At 226 Gilman Ave. there sits a lovely little building known, since 1947, as the Busy Bee. Since its opening, this company has held the hearts of this town by filling their stomachs with its homemade food and local recipes. Today, Mr. Larry Sloter has brought the beloved ‘quintessential neighborhood diner’ back to life. Mr. Sloter purchased the building from Georgeanna Wade and Donna English in 2016 and has put a tremendous effort into restoring and rebranding the business. He took the idea of a local diner and raised it to a whole different level. All of the food created here is made in-house via 30 local suppliers.
They’re open from 6 a.m. to 2 p.m. every day and if you are looking for a fantastic meal, incredibly friendly service, and an all around wonderful experience, then this is the place for you. Also, if you are in the mood for a bit of a challenge, feel free to try their pancake or bacon cheeseburger challenge!
The building itself also has a fascinating history. It was built at 226 Gilman Ave. around 1888 by George Storck.
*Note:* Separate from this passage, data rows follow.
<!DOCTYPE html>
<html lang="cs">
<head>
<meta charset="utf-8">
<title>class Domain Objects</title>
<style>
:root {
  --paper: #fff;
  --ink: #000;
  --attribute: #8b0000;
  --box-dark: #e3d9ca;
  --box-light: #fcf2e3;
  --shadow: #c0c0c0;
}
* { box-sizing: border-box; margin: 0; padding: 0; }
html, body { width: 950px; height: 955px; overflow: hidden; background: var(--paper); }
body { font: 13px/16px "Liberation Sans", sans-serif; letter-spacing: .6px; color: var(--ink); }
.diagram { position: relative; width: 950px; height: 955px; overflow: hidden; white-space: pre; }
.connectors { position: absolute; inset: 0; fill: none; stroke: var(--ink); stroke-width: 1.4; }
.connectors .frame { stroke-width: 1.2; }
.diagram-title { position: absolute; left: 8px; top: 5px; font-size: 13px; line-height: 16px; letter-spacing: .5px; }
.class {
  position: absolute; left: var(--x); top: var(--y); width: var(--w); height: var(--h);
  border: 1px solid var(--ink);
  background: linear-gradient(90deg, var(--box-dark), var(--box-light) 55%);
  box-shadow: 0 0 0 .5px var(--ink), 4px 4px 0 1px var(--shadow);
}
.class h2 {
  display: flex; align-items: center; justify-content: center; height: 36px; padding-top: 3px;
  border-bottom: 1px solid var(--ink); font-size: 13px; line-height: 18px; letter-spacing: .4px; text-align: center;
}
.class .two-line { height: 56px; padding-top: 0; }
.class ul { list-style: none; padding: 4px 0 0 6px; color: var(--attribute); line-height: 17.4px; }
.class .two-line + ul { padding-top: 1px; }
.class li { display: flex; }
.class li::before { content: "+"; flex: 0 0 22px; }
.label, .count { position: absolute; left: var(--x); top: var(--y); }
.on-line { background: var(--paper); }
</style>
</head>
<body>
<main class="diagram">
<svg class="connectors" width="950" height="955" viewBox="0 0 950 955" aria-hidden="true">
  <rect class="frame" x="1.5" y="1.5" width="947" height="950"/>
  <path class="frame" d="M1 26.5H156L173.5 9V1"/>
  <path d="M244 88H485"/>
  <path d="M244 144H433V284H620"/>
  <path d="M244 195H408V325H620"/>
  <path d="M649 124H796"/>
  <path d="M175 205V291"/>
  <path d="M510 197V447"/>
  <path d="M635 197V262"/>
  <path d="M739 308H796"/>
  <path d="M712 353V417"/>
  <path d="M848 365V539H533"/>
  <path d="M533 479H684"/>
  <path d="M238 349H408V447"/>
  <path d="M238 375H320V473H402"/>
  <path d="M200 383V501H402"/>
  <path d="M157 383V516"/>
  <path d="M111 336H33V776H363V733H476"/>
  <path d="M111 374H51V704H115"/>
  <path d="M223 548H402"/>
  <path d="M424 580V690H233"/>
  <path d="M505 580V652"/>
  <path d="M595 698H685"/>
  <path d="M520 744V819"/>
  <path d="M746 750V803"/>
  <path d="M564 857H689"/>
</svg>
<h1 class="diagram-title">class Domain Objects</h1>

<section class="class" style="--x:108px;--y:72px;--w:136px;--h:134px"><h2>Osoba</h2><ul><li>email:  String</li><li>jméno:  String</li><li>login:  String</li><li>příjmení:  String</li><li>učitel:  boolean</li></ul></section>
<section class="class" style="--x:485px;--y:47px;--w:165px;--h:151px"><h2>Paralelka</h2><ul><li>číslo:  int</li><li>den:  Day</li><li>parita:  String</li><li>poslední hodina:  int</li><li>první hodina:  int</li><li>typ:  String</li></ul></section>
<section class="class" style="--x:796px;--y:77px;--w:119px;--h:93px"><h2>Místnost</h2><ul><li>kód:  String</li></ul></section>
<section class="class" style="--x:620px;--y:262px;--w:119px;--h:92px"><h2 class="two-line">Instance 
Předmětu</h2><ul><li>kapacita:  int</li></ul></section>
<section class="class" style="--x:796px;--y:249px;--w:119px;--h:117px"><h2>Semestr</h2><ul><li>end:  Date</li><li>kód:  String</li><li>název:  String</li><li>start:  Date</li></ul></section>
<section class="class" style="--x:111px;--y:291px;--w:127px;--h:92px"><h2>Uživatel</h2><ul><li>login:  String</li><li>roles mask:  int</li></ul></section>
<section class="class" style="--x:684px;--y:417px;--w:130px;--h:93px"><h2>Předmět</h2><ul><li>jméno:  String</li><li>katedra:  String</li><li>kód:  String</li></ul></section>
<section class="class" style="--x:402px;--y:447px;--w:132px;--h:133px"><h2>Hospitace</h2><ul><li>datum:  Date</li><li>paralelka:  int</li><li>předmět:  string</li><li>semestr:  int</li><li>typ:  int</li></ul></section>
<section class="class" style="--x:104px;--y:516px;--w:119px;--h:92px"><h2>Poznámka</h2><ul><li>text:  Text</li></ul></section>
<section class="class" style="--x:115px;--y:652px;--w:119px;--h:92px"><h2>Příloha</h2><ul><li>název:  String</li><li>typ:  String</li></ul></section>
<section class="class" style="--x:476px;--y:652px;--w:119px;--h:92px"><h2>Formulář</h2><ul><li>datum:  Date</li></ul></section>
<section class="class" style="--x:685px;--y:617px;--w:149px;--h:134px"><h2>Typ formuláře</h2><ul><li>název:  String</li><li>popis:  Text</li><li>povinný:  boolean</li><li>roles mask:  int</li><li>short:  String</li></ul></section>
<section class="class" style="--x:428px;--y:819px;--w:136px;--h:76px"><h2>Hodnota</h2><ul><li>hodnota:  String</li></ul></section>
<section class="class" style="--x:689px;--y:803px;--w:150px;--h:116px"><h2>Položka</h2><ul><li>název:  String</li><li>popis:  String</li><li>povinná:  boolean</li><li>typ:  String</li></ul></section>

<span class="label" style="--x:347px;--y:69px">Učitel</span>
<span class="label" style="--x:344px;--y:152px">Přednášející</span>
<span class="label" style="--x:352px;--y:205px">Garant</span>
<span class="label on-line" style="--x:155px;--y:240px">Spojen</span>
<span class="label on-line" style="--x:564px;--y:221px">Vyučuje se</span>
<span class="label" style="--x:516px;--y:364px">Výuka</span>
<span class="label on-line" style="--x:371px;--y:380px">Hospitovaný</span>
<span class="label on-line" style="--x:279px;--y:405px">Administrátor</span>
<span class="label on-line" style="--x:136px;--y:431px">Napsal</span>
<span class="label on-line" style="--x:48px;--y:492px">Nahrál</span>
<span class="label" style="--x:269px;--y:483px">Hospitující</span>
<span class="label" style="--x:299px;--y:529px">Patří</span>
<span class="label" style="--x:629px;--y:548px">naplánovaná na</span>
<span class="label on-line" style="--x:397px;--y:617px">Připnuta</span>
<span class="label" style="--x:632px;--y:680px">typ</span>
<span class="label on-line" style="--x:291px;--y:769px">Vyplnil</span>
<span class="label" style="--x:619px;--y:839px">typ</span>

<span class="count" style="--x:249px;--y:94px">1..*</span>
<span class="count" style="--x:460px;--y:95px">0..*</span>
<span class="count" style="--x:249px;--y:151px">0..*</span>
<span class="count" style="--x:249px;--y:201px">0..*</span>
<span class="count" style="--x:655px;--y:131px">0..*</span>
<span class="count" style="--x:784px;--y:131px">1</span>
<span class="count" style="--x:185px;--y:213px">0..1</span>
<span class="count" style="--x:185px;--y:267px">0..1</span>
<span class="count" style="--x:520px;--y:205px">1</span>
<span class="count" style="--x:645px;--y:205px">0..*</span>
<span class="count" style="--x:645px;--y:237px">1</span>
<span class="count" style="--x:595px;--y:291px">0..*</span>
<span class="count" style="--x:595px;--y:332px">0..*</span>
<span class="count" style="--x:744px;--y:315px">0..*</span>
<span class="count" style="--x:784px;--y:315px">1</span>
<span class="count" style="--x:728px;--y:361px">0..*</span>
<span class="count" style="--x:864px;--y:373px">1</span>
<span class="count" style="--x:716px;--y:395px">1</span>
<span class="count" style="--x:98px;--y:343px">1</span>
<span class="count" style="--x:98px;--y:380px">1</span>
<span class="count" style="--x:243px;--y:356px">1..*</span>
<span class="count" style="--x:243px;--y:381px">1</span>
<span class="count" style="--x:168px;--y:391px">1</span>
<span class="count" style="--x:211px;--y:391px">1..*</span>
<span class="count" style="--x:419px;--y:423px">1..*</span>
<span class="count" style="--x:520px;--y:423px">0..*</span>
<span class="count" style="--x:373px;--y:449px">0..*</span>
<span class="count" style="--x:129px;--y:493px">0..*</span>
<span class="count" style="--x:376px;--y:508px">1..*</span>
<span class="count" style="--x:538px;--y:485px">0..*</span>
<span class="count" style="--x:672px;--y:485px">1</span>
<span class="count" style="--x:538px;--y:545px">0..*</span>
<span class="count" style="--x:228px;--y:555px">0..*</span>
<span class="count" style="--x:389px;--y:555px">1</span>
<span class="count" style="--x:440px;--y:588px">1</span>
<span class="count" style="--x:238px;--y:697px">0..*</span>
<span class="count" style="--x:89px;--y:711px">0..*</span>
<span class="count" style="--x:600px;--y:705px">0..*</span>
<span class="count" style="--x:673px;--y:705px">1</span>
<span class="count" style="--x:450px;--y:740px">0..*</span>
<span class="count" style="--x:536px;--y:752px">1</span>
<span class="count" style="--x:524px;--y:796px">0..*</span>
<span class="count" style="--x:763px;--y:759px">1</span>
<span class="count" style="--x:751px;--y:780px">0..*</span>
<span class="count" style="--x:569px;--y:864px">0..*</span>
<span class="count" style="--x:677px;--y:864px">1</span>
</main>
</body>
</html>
Storck built this building to be his confectionary, bakery, and ice cream parlor. He worked until 1924, when he sold it to Henry G. and Maude E. Storck. Thus, it continued to be Storck’s Confectionary until 1940, when Maude retired, and the building went vacant. It stayed empty until 1945, when Orian J. McConaha purchased it to be their residence until 1947.
Interestingly, the business name ‘Busy Bee’ first showed up in town in 1945 at 607 Putnam Street, and in 1947 it moved to its current location in Harmar. The gentleman who owned and ran the business was Donovan Williamson until 1954, when it was sold to Harry T. and Lily Mae Roberts. They reopened the business on April 1st, 1954. From here onwards, many people remember coming here before or after school for a snack or to hang out with friends, and many of the patrons who still eat here today could tell you lovely stories about what it was like when the Roberts’ ran the house. This is the era where the Busy Bee first earned its reputation.
Sadly, Harry passed in 1994, but it is believed by many of the current and past staff that he is still in the building. Many have recounted stories where the water would turn on by itself, doors will open but no one visible walks through, and occasionally thuds or footsteps can be heard on the upper floor when no one is there.